Drug Addiction

How Do Drugs and Alcohol Affect Your Body?

May 30th, 2017

It is no secret that drugs and alcohol affect your physical health, but do you know just how much damage they are doing to your body? Watch this short video to find out. 

Additional Resources:

To learn more about the long-term effects alcohol has on your health, click here.

To learn about how drugs affect the brain, click here.

To learn how addiction can affect your personality, click here.


Drugs and alcohol attack every part of your body. They significantly deteriorate your health by weakening your immune system. They can cause a variety of cardiovascular conditions ranging from abnormal heart rate to heart attacks, and lead to ulcers, hearing loss, liver failure, seizures, strokes, infertility, and brain damage.

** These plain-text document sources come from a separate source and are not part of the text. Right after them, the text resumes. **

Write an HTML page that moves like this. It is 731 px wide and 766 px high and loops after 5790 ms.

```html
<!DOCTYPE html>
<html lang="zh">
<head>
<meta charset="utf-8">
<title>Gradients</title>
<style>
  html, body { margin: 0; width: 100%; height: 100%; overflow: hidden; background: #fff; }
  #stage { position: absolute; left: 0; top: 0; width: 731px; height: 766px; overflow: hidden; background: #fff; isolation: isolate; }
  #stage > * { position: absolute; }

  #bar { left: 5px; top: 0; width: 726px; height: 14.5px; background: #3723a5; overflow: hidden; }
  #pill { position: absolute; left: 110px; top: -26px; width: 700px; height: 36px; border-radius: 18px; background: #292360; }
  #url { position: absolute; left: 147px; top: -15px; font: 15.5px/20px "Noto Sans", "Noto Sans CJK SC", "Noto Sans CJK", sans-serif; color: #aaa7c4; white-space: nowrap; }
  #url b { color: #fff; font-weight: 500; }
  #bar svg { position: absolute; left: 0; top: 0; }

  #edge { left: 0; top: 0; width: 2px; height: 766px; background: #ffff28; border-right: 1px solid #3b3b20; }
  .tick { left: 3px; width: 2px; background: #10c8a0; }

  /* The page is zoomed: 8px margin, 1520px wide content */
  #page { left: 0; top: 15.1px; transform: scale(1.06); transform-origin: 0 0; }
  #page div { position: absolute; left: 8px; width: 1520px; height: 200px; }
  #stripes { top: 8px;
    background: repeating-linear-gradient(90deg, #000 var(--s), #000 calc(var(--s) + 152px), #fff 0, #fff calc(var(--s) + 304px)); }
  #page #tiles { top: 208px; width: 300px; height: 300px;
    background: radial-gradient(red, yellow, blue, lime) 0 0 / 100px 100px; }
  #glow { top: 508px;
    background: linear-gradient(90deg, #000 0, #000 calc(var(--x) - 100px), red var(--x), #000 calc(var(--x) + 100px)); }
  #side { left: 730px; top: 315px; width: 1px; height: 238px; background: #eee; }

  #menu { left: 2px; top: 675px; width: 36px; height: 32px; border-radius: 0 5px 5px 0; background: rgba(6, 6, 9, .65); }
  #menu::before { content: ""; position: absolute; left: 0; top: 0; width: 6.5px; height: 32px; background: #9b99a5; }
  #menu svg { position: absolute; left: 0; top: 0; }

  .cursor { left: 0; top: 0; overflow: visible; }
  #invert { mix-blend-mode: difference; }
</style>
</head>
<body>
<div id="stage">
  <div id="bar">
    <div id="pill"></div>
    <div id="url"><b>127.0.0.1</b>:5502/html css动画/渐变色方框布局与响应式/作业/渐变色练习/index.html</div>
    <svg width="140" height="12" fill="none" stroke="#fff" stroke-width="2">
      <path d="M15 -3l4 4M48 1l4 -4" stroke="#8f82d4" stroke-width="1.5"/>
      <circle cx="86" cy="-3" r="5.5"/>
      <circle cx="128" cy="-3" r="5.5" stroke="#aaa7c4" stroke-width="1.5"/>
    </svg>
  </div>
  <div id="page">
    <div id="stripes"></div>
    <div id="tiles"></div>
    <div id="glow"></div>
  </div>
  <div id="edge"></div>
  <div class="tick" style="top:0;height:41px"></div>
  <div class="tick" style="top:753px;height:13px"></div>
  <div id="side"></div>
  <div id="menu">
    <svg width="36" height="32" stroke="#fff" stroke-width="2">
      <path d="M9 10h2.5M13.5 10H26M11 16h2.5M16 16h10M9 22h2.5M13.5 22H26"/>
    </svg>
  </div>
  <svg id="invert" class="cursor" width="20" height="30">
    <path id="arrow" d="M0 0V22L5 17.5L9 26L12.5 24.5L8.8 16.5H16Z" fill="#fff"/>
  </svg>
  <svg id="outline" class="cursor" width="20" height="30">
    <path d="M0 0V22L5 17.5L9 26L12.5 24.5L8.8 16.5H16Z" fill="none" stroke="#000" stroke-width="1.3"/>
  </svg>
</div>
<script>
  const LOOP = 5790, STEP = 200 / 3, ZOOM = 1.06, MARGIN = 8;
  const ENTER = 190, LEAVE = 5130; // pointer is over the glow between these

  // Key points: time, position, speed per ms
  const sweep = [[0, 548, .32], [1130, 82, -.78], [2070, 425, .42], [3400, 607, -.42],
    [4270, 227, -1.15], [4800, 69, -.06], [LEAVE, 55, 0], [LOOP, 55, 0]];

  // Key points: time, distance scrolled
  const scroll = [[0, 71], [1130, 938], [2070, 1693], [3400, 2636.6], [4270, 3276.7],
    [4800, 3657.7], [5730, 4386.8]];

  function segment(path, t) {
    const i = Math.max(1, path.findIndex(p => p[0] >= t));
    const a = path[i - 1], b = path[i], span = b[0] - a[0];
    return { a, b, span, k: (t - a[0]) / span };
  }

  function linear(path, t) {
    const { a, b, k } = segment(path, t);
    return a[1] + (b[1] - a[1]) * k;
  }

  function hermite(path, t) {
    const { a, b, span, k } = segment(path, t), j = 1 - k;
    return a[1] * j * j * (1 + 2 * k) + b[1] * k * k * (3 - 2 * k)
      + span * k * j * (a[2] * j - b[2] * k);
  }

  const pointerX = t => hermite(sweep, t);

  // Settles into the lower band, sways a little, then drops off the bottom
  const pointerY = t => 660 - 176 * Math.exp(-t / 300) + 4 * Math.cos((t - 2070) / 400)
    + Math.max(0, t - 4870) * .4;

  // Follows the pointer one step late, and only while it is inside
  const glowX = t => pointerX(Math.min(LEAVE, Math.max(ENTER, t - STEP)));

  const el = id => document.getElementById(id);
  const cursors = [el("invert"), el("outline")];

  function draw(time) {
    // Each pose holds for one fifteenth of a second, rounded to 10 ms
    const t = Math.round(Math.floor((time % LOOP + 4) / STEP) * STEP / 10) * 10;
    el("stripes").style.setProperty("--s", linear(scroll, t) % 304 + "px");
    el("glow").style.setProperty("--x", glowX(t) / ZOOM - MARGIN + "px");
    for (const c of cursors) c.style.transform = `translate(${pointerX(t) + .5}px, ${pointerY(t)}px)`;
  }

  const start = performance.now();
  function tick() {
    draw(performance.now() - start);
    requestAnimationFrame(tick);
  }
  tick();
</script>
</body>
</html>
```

But they don't just affect your physical health. They can also affect your mental and emotional health. Substance abuse can cause paranoia, depression, hallucinations, impaired judgment, and memory loss. Did you know 1 in 4 deaths are attributed to drugs or alcohol? Substance abuse is treatable. The time to take back your life is now!

If you or a loved one is struggling with alcoholism or drug addiction, we are here to help. Reach out to Mountainside by calling 888 833 4676.

Leave a Comment

Please be aware that whatever you enter into the "Name" and "Comment" fields below will be published and viewable by the public. Your e-mail address will not appear anyplace on our website. View our full Privacy Policy. Thank you!

1 Comment

Pamela Parker on July 14, 2020 10:18 AM

Depression with psychosis is known as psychotic depression. People who have severe clinical depression will also experience hallucinations and delusional thinking, the symptoms of psychosis. The delusions and hallucinations almost always reflect the person's deeply depressed mood - this means the person is sufferimg from Psychomotor agitation. Psychological therapies – the 1-to-1 talking therapy cognitive behavioural therapy (CBT) has proved effective in helping some people with psychosis. Treatment is usually effective, but follow-up appointments so that the person can be closely monitored are usually required.